What you should do: Look through the data below and work out how many lines contain the string "href". Give the number alone.

##### Source material #####

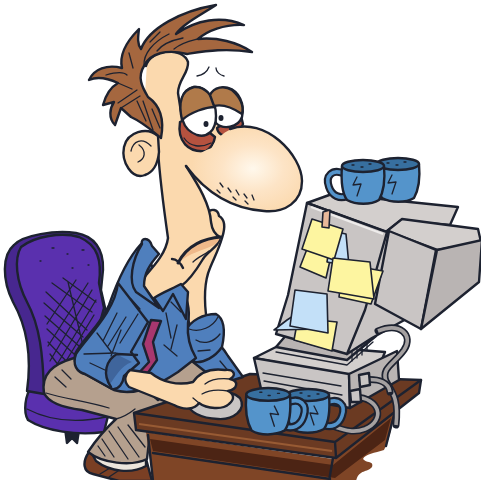
<!DOCTYPE html>
<html lang="en">
<head>
<meta charset="utf-8">
<title>Tired office worker</title>
<style>
:root{--ink:#1d2230;--skin:#fbd9ae;--skin-shade:#efb98a;--hair:#a5673f;--lid:#b07a4a;--bag:#b5523f;--shirt:#4f7fbd;--shirt-shade:#3f659c;--chair:#5a30ae;--chair-dark:#47278f;--trousers:#b5a08e;--shoe:#7a3f24;--desk-top:#6b3a22;--desk-front:#7f4526;--desk-dark:#4c2414;--case:#c9c5c4;--case-light:#d3cfcd;--case-dark:#b9b4b3;--cable:#a5a1a1;--mug:#5494cb;--mug-dark:#376f9f;--note-yellow:#fdf5a0;--note-blue:#c3e0f8;--tie:#a8376f}
html,body{margin:0;background:#fff;overflow:hidden}
svg{display:block;width:481px;height:480px}
.line{stroke:var(--ink);stroke-width:2.4;stroke-linejoin:round;stroke-linecap:round}
.thin{stroke:var(--ink);stroke-width:1.3;stroke-linejoin:round;stroke-linecap:round;fill:none}
.open{fill:none}
.mouth{stroke-width:3}
.skin{fill:var(--skin)}.hair{fill:var(--hair)}.shirt{fill:var(--shirt)}.chair{fill:var(--chair)}
.trousers{fill:var(--trousers)}.case{fill:var(--case)}.case-light{fill:var(--case-light)}.case-dark{fill:var(--case-dark)}
.yellow{fill:var(--note-yellow)}.blue{fill:var(--note-blue)}
.note{stroke:var(--ink);stroke-width:1.6;stroke-linejoin:round}
</style>
</head>
<body>
<svg viewBox="0 0 481 480" role="img" aria-label="Cartoon of an exhausted man at a desk with a computer covered in notes and several coffee mugs">
<defs>
<radialGradient id="nose-glow" cx="0.56" cy="0.5" r="0.55"><stop offset="0" stop-color="#fff8ec"/><stop offset="0.5" stop-color="#fde4c6"/><stop offset="1" stop-color="#fbd9ae"/></radialGradient>
<g id="mug">
<path class="line open" d="M4 15C-9 9-16 17-12 28C-9 37-1 40 6 37" style="stroke-width:8"/>
<path d="M4 15C-9 9-16 17-12 28C-9 37-1 40 6 37" fill="none" stroke="var(--mug)" stroke-width="3.6"/>
<path class="line" fill="var(--mug)" d="M1 7C0 20 1 34 6 41C15 46 30 46 38 41C43 32 44 18 43 7Z"/>
<ellipse class="line" cx="22" cy="7" rx="21" ry="6" fill="var(--mug-dark)"/>
<path class="thin" d="M16 18L12 26L20 25L16 37M11 6h2M20 8h2M28 5h2"/>
</g>
</defs>

<g id="chair">
<path class="line" fill="var(--ink)" d="M65 428L79 430L77 443L72 438L67 443Z"/>
<path class="line chair" d="M32 386C25 395 23 412 28 420C45 431 78 436 104 432L112 400Z"/>
<path class="thin" d="M27 409C50 421 78 423 106 417"/>
<path class="line" fill="var(--chair-dark)" d="M14 245C23 235 55 230 76 233C94 236 104 249 103 270L101 290L106 312L90 380L44 394L27 391C32 356 26 325 13 302C2 280 2 255 14 245Z"/>
<path class="line chair" d="M21 247C35 236 62 232 79 237C98 245 102 261 99 283L104 308L86 372L44 392C43 355 40 326 27 302C16 281 14 259 21 247Z"/>
<path class="thin" d="M46 292L87 330M44 303L83 337M45 316L79 346M47 329L74 354M48 342L68 363M88 283L48 346M92 290L50 361M96 300L53 371M76 280L47 324M52 283L92 312M63 278L96 302M94 315L60 371M50 354L62 370M68 282L84 350"/>
<path class="thin" d="M52 248h2M67 254h1M82 250h2M40 261h1M72 268h1M88 265h1"/>
</g>

<g id="legs">
<path class="line" fill="var(--shoe)" d="M89 452C82 462 83 472 93 474L119 481L152 481L145 455Z"/>
<path class="line" fill="#ece5dc" d="M91 452L96 461C110 472 132 474 146 466L146 450Z"/>
<path class="line trousers" d="M74 358C53 364 41 374 44 393C49 404 66 408 82 410L116 419C104 430 96 440 88 452C102 463 131 467 147 459L153 407L232 400L225 378L205 355L105 360Z"/>
<path class="thin" d="M46 393C66 399 86 401 109 408M116 419C124 417 130 413 135 409M102 439L114 457M109 431L128 459M118 427L139 457M128 425L145 447M98 446L105 456M62 370L71 379M55 377L66 387"/>
<path class="thin" d="M100 474L110 468M109 477L118 471"/>
</g>

<g id="desk">
<path fill="var(--desk-front)" d="M146 432L333 459L395 410C392 428 389 440 384 450C375 453 365 454 363 459C367 464 374 460 372 467C367 473 359 469 356 481L153 481Z"/>
<path fill="var(--desk-dark)" d="M150 439L333 465L391 418L385 440L335 478L153 451Z"/>
<path class="line open" d="M148 435L153 481M333 458L329 481M396 407L386 446M153 453L330 479"/>
<path class="line" fill="var(--desk-top)" d="M134 413L250 374L421 380L419 393L336 458L136 430Z"/>
<path class="line open" d="M134 413L335 442L421 380M335 442L336 457"/>
<path fill="none" stroke="#985b34" stroke-width="2" d="M139 424L332 451"/>
</g>

<g id="computer">
<g id="base-unit">
<path class="line case-light" d="M254 358L282 344L385 352L376 374L350 377Z"/>
<path class="line case" d="M254 358L349 374L350 408L262 393Z"/>
<path class="line case-dark" d="M349 374L397 351L399 380L350 408Z"/>
<path class="thin" d="M263 373L341 386M264 381L342 395"/>
<path class="line case-dark" d="M276 347L347 360L376 336L366 326L288 333Z"/>
<path class="thin" d="M276 352L347 365L373 342"/>
</g>
<g id="monitor">
<path class="line case-light" d="M307 203L332 194L458 207L450 225L400 221L386 232Z"/>
<path class="line case" d="M387 232L402 221L408 318L372 338L347 354L363 301Z"/>
<path class="line case" d="M307 203L387 232L365 310L347 354L276 334L288 295Z"/>
<path class="line case-light" d="M387 231L402 219L478 229L481 242L438 250Z"/>
<path class="line case" d="M389 231L436 250L421 329L375 304Z"/>
<path class="line case-dark" d="M437 250L482 240L479 282L421 329Z"/>
<path fill="none" stroke="#eeeceb" stroke-width="2" d="M311 207L383 234"/>
<path class="thin" d="M352 352v9M357 349v9M362 346v9M367 343v7"/>
</g>
<g id="cables">
<path class="line open" d="M378 331C400 322 414 335 404 350C394 364 381 368 386 381C392 392 399 398 396 425" style="stroke-width:7"/>
<path fill="none" stroke="var(--cable)" stroke-width="3.6" d="M378 331C400 322 414 335 404 350C394 364 381 368 386 381C392 392 399 398 396 425"/>
<path class="line open" d="M362 380C380 378 389 383 390 392M355 397C380 398 386 420 365 429C352 434 342 429 332 426" style="stroke-width:7"/>
<path fill="none" stroke="var(--cable)" stroke-width="3.6" d="M362 380C380 378 389 383 390 392M355 397C380 398 386 420 365 429C352 434 342 429 332 426"/>
<path class="line case" d="M359 375L369 373L370 385L360 387ZM350 391L360 389L361 402L351 402Z"/>
</g>
<g id="sticky-notes">
<path class="note yellow" d="M307 249L331 256L326 278L300 267Z"/>
<path class="note blue" d="M332 231L346 234L349 266L327 262Z"/>
<path class="note yellow" d="M312 219L343 229L334 260L302 249Z"/>
<path class="note" fill="#e8b899" d="M323 212L330 210L329 228L322 227Z"/>
<path class="note yellow" d="M343 264L383 271L371 304L339 297Z"/>
<path class="note yellow" d="M333 258L370 262L374 299L328 291Z"/>
<path class="note yellow" d="M298 318L337 322L332 351L294 340Z"/>
<path class="note blue" d="M287 320L304 309L322 329L274 330Z"/>
<path class="note blue" d="M295 290L327 294L328 333L290 326Z"/>
</g>
</g>

<g id="mugs-on-monitor">
<use href="#mug" x="376" y="157"/>
<use href="#mug" x="341" y="159"/>
</g>

<g id="man">
<g id="propping-arm">
<path class="line shirt" d="M188 328C205 331 219 341 228 356L243 377L221 384L193 362L178 344Z"/>
<path class="line skin" d="M207 213C211 208 218 209 219 216C226 220 225 229 222 238C219 249 214 258 210 268C204 282 204 302 207 322L190 327C185 304 179 287 180 265Z"/>
<path class="line shirt" d="M185 332C190 320 204 314 216 314C225 319 225 333 222 347C215 357 204 363 195 362C185 354 180 343 185 332Z"/>
<path class="thin" d="M189 329C200 333 213 327 218 317M196 340C204 345 214 342 220 334M198 351L210 350M220 361L230 373"/>
</g>
<g id="shirt-body">
<path class="line shirt" d="M141 244C127 259 117 282 109 305C101 325 83 338 75 354C74 364 77 372 85 374L114 390C133 396 154 388 178 372L196 358C190 348 187 335 188 323C191 307 185 293 179 284L160 282Z"/>
<path class="line" fill="var(--tie)" d="M151 320L143 344L149 362L134 378L158 400L163 396L145 377L157 360L153 342L161 321Z"/>
<path class="line shirt" d="M118 283C115 312 87 337 76 354C72 365 77 372 85 374L112 389C119 390 123 383 124 376L139 363L131 352L148 322Z"/>
<path class="thin" d="M117 313L103 341M126 317L108 346M138 314L120 343M97 333L112 353M121 330L111 356M84 354L116 353M131 299L140 309M166 313L171 338M171 302L181 312M164 345L177 356M177 325L171 349M90 363L107 371"/>
<path fill="var(--shirt-shade)" d="M118 355C106 360 103 372 109 385C116 377 120 366 132 362Z"/>
<path class="line open" d="M117 354C106 360 102 374 111 387M117 354L137 355"/>
</g>
<g id="mouse">
<path class="line case" d="M187 403C195 389 226 386 240 398C247 410 233 420 218 419C201 418 190 413 187 403Z"/>
</g>
<g id="mouse-arm">
<path class="line skin" d="M130 370C125 374 123 381 129 387L174 405C185 411 195 409 199 403C207 409 223 410 229 404C235 399 234 394 228 391C238 389 239 381 230 379C237 375 234 369 225 370C211 368 200 372 193 382C178 386 162 382 151 373Z"/>
<path class="thin" d="M230 379C219 378 210 380 205 384M228 391C216 389 207 391 202 394M199 403L193 398"/>
</g>
<g id="head">
<path id="face" class="skin" d="M147 63C153 48 183 47 188 62C189 73 178 80 178 93L181 112L240 120L246 132L216 165L200 186C206 197 210 210 211 222C212 230 216 235 220 237C219 247 209 250 203 259C197 269 190 280 181 286L154 298L141 281C153 267 166 254 168 238C164 210 160 181 159 155L157 116L145 94Z"/>
<path id="face-outline" class="line open" d="M146 66C151 48 183 47 188 62C189 73 178 80 178 93L181 112M186 166C199 186 210 205 211 222C212 230 216 235 220 237C219 247 209 250 203 259C197 269 190 280 181 286M158 150C160 181 164 210 168 238C166 254 153 267 141 281"/>
<path class="line shirt" d="M142 244C140 238 149 236 152 246L159 254C149 265 144 274 144 286L159 308L136 292C128 282 132 260 142 244Z"/>
<path class="line shirt" d="M181 284C172 289 163 292 154 298L163 311L173 294L186 319L188 292Z"/>
<g id="frown">
<path fill="var(--skin-shade)" d="M220 237C205 239 188 246 179 262C190 253 203 250 212 246C217 244 219 241 220 237Z"/>
<path class="line open mouth" d="M221 237C205 238 187 245 178 263"/>
<path class="line open" d="M172 259C176 259 181 263 183 268"/>
<path class="thin" d="M193 262C198 257 204 255 209 251"/>
</g>
<path class="line skin" d="M158 136C147 126 127 132 124 147C121 162 132 180 145 175C154 172 158 162 159 152Z"/>
<path class="thin" d="M151 146C142 137 133 141 131 151M139 145C147 151 145 159 138 162"/>
<path class="line hair" d="M161 138C151 130 144 123 131 117L121 108L115 125C108 118 110 108 114 102L103 105C106 94 111 87 118 83C107 78 98 76 89 80C94 69 107 64 122 68C119 55 125 43 139 29C138 37 137 44 141 49C149 28 181 11 216 5C199 16 183 24 176 34C196 20 221 15 244 25C224 24 207 31 198 39C217 37 237 42 252 52C225 48 207 51 187 54C167 49 150 53 144 66C137 77 142 87 148 97C158 104 165 117 161 138Z"/>
<path class="thin" d="M144 66C143 54 153 42 169 34M157 51C163 43 173 40 183 38M174 49C183 42 190 41 198 39M127 75C123 71 113 73 106 75M137 90L118 103M140 96L121 108M143 101L153 130M137 101L146 121M129 53L133 68M150 42L160 32M118 83L132 89M152 109L160 128"/>
<path class="thin" d="M197 76C203 75 207 72 209 67M216 68C216 72 220 75 224 76"/>
<g id="eyes">
<path class="line" fill="var(--bag)" d="M180 122C177 141 188 153 206 151C211 148 214 143 215 137L190 117Z"/>
<path class="line" fill="var(--bag)" d="M217 128C218 139 238 140 243 124L240 112Z"/>
<path class="thin" d="M184 138C190 147 201 148 211 143"/>
<path class="line" fill="#fff" d="M212 110C210 94 217 86 228 88C239 91 245 104 242 117C238 128 223 130 216 123Z"/>
<path class="line" fill="#fff" d="M183 121C178 103 181 90 194 87C207 86 216 100 216 116C216 131 207 138 197 135C189 132 185 128 183 121Z"/>
<path class="line" fill="var(--lid)" d="M182 120C178 102 182 90 194 87C205 86 213 96 215 107C206 107 191 112 182 120Z"/>
<path class="line" fill="var(--lid)" d="M210 95C214 87 224 85 232 90C240 97 244 106 242 114C233 108 222 104 214 106Z"/>
<ellipse cx="206" cy="124" rx="2.5" ry="3" fill="var(--ink)"/><ellipse cx="221" cy="118" rx="2.5" ry="3" fill="var(--ink)"/>
</g>
<path fill="url(#nose-glow)" d="M190 172C190 158 200 152 212 148C215 140 224 130 240 126C268 124 302 156 302 181C302 202 285 213 264 211C234 209 207 194 190 172Z"/>
<path class="line open" d="M230 129C266 116 302 156 302 181C302 202 285 213 264 211C234 209 207 194 186 166"/>
<path class="thin" d="M220 183l3 4M228 188l3 4M236 190l3 5M244 194l3 4M252 195l2 5M233 197l3 3M245 201l3 3M217 190l3 3"/>
</g>
</g>

<g id="mugs-on-desk">
<use href="#mug" transform="translate(330 388) scale(-1 1)"/>
<use href="#mug" transform="translate(291 387) scale(-1.04 1.06)"/>
</g>
</svg>
</body>
</html>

#####

Output below: 4